Born three months early, Vincea was not expected to survive. After she made it through the first nights, doctors predicted she wouldn’t walk normally and that she’d be developmentally delayed.
Now a freshman and A-student at Antioch Christian Academy in Lumberton, North Carolina, Vincea, who is Lumbee, often does 1,000 jumping jacks every day. A martial artist since age 11, she is currently a red belt and holds the title of southeast regional champion in form, weapons, sparring and grappling. The region covers parts of North Carolina, South Carolina and Virginia.
“From a child, she was a fighter,” said Vincea’s mother, Mary Thomas Locklear. “I saw her in the neonatal unit fighting for her life. As she grew, all the things the doctors said never came true. By the grace of God and martial arts, she grew as a person physically and spiritually.”
Although Vincea was born to a former college football player and a former bodybuilder, even her parents were surprised when she showed a natural aptitude for martial arts. Her mother took her to a dojo in Lumberton, but never expected Vincea to excel so quickly.
“I thought this was something she could grow in and do well in,” Mary Locklear said. “When she was born, she was very critical, not breathing on her own. She almost died several times. Now she’s my hero.”
At five feet, seven inches tall and 130 pounds, Vincea also surprises many of her opponents on the mat. In events like grappling, which is much like wrestling, Vincea often faces off against boys—even two or three years older than she is.
“My master at the dojo believes it depends on how good your technique is and your skill level,” Vincea said. “He believes it doesn’t matter whether you’re fighting a boy or a girl.”
Despite the differences in age and gender, Vincea wins first place most of the time, beating 17- or 18-year-old boys by putting them in choke holds.
“That’s really unusual for a girl,” Mary Locklear said. “It doesn’t matter if it’s a female or male in front of her.
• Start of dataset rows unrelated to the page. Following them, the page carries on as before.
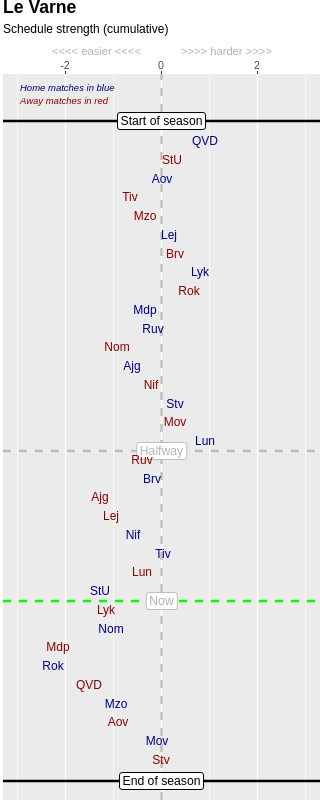
<!DOCTYPE html>
<html lang="en">
<head>
<meta charset="utf-8">
<title>Schedule strength</title>
<style>
:root {
  --panel: #ebebeb;
  --grid: #ffffff;
  --muted: #bebebe;
  --hint: #b3b3b3;
  --axis: #4d4d4d;
  --home: #00008b;
  --away: #8b0000;
  --now: #00ff00;
  --ink: #000000;
}
* { box-sizing: border-box; margin: 0; padding: 0; }
html, body { width: 320px; height: 800px; overflow: hidden; background: #fff; }
body { font: 12px/1 "Liberation Sans", Arial, sans-serif; color: var(--ink); }
.chart { position: relative; width: 320px; height: 800px; overflow: hidden; }
.heading { padding-left: 3px; }
h1 { font-size: 17.6px; line-height: 20px; height: 20px; margin-top: -3px; }
.subtitle { font-size: 12px; line-height: 14px; margin-top: 5px; }
.hints { position: absolute; top: 45px; left: 52px; display: flex; gap: 40px; font-size: 11.2px; line-height: 13px; color: var(--hint); white-space: nowrap; }
.axis { position: absolute; top: 59px; left: 17px; width: 288px; display: grid; grid-template-columns: repeat(3, 96px); text-align: center; font-size: 10.6px; line-height: 12px; color: var(--axis); }
.plot { position: absolute; left: 0; top: 0; }
.legend { position: absolute; left: 20px; top: 81px; font-size: 9.5px; line-height: 13px; font-style: italic; white-space: nowrap; }
.marker { position: absolute; left: 161.5px; transform: translate(-50%, -50%); height: 18px; padding: 0 3px; border: 1px solid var(--ink); border-radius: 3px; background: #fff; font-size: 12.2px; line-height: 16px; white-space: nowrap; }
.marker.quiet { color: var(--hint); border-color: var(--muted); }
.start { top: 121px; }
.halfway { top: 451px; }
.now { top: 601px; }
.end { top: 781px; }
.matches { position: absolute; left: 0; top: 132.1px; width: 320px; display: grid; grid-auto-rows: 18.76px; list-style: none; line-height: 18.76px; }
.matches li { width: 40px; margin-left: calc(var(--x) * 1px - 20px); text-align: center; }
.home { color: var(--home); }
.away { color: var(--away); }
</style>
</head>
<body>
<main class="chart">
  <header class="heading">
    <h1>Le Varne</h1>
    <p class="subtitle">Schedule strength (cumulative)</p>
  </header>
  <div class="hints"><span>&lt;&lt;&lt;&lt; easier &lt;&lt;&lt;&lt;</span><span>&gt;&gt;&gt;&gt; harder &gt;&gt;&gt;&gt;</span></div>
  <div class="axis"><span>-2</span><span>0</span><span>2</span></div>

  <svg class="plot" width="320" height="800" viewBox="0 0 320 800" fill="none" aria-hidden="true">
    <rect x="3" y="74" width="317" height="726" fill="var(--panel)"/>
    <path d="M17.5 74V800M113.5 74V800M209.5 74V800M305.5 74V800" stroke="var(--grid)" stroke-width=".7"/>
    <path d="M65.5 74V800M161.5 74V800M257.5 74V800" stroke="var(--grid)" stroke-width="1.3"/>
    <path d="M65.5 71V74M161.5 71V74M257.5 71V74" stroke="#333"/>
    <path d="M161.5 800V74" stroke="var(--muted)" stroke-width="2.4" stroke-dasharray="8 8"/>
    <path d="M3 121H320M3 781H320" stroke="var(--ink)" stroke-width="2.4"/>
    <path d="M3 451H320" stroke="var(--muted)" stroke-width="2.4" stroke-dasharray="8 8"/>
    <path d="M3 601H320" stroke="var(--now)" stroke-width="2.4" stroke-dasharray="8 8"/>
  </svg>

  <div class="legend">
    <p class="home">Home matches in blue</p>
    <p class="away">Away matches in red</p>
  </div>

  <span class="marker start">Start of season</span>
  <span class="marker quiet halfway">Halfway</span>
  <span class="marker quiet now">Now</span>
  <span class="marker end">End of season</span>

  <ol class="matches">
    <li class="home" style="--x:205">QVD</li>
    <li class="away" style="--x:172">StU</li>
    <li class="home" style="--x:162">Aov</li>
    <li class="away" style="--x:130">Tiv</li>
    <li class="away" style="--x:145">Mzo</li>
    <li class="home" style="--x:169">Lej</li>
    <li class="away" style="--x:175">Brv</li>
    <li class="home" style="--x:200">Lyk</li>
    <li class="away" style="--x:189">Rok</li>
    <li class="home" style="--x:145">Mdp</li>
    <li class="home" style="--x:153">Ruv</li>
    <li class="away" style="--x:117">Nom</li>
    <li class="home" style="--x:132">Ajg</li>
    <li class="away" style="--x:151">Nif</li>
    <li class="home" style="--x:175">Stv</li>
    <li class="away" style="--x:175">Mov</li>
    <li class="home" style="--x:205">Lun</li>
    <li class="away" style="--x:142">Ruv</li>
    <li class="home" style="--x:152">Brv</li>
    <li class="away" style="--x:100">Ajg</li>
    <li class="away" style="--x:111">Lej</li>
    <li class="home" style="--x:133">Nif</li>
    <li class="home" style="--x:163">Tiv</li>
    <li class="away" style="--x:142">Lun</li>
    <li class="home" style="--x:100">StU</li>
    <li class="away" style="--x:106">Lyk</li>
    <li class="home" style="--x:111">Nom</li>
    <li class="away" style="--x:58">Mdp</li>
    <li class="home" style="--x:53">Rok</li>
    <li class="away" style="--x:89">QVD</li>
    <li class="home" style="--x:116">Mzo</li>
    <li class="away" style="--x:118">Aov</li>
    <li class="home" style="--x:157">Mov</li>
    <li class="away" style="--x:161">Stv</li>
  </ol>
</main>
</body>
</html>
She always wins.”
Vincea said she is inspired by the likes of Bruce Lee and George St. Pierre, a renowned UFC fighter. She thinks of them when the training gets tough—and it often does. Vincea spends about 20 hours a week at the dojo, and her master and other students push her to do better.
It’s not unusual for the young athletes to do 1,000 jumping jacks during a workout, said Master Timothy Bryant, who coaches Vincea at Dojo Knights. They also do as many as 600 sit-ups and 600 crunches, he said.
“One person will push the rest of the class,” he said. “When you get a certain pace going, you can do that many.”
Bryant said Vincea is especially focused and dedicated to martial arts.
“If the doors of the dojo are open, she’s there,” he said of Vincea. “She’s a special type of martial artist you don’t run across every day.”
When she’s not doing jumping jacks, training or competing, Vincea is busy writing poetry, studying history or volunteering with her church. She has aspirations of being a history teacher, but she also wants to achieve her black belt and teach martial arts.
The physical demands and Vincea’s growing strength are enough to inspire—or scare—her father, James Locklear.
“I tried doing the workouts, but I couldn’t handle them,” James Locklear said. “The physical demands are astronomical. They’re unreal.”
Calling his daughter the “spiritual glue” that holds the family together, James said watching her fight—given her illnesses at birth—is a miracle in itself. It’s also intimidating to watch her put submission holds on boys who are older and heavier than she is, he said.
“I came home late one day this summer and when I opened the door, there was a foot in my face,” he said. “It used to be she greeted me with hugs. Now it’s side-kicks, reverse punches, jabs to the rib cage.”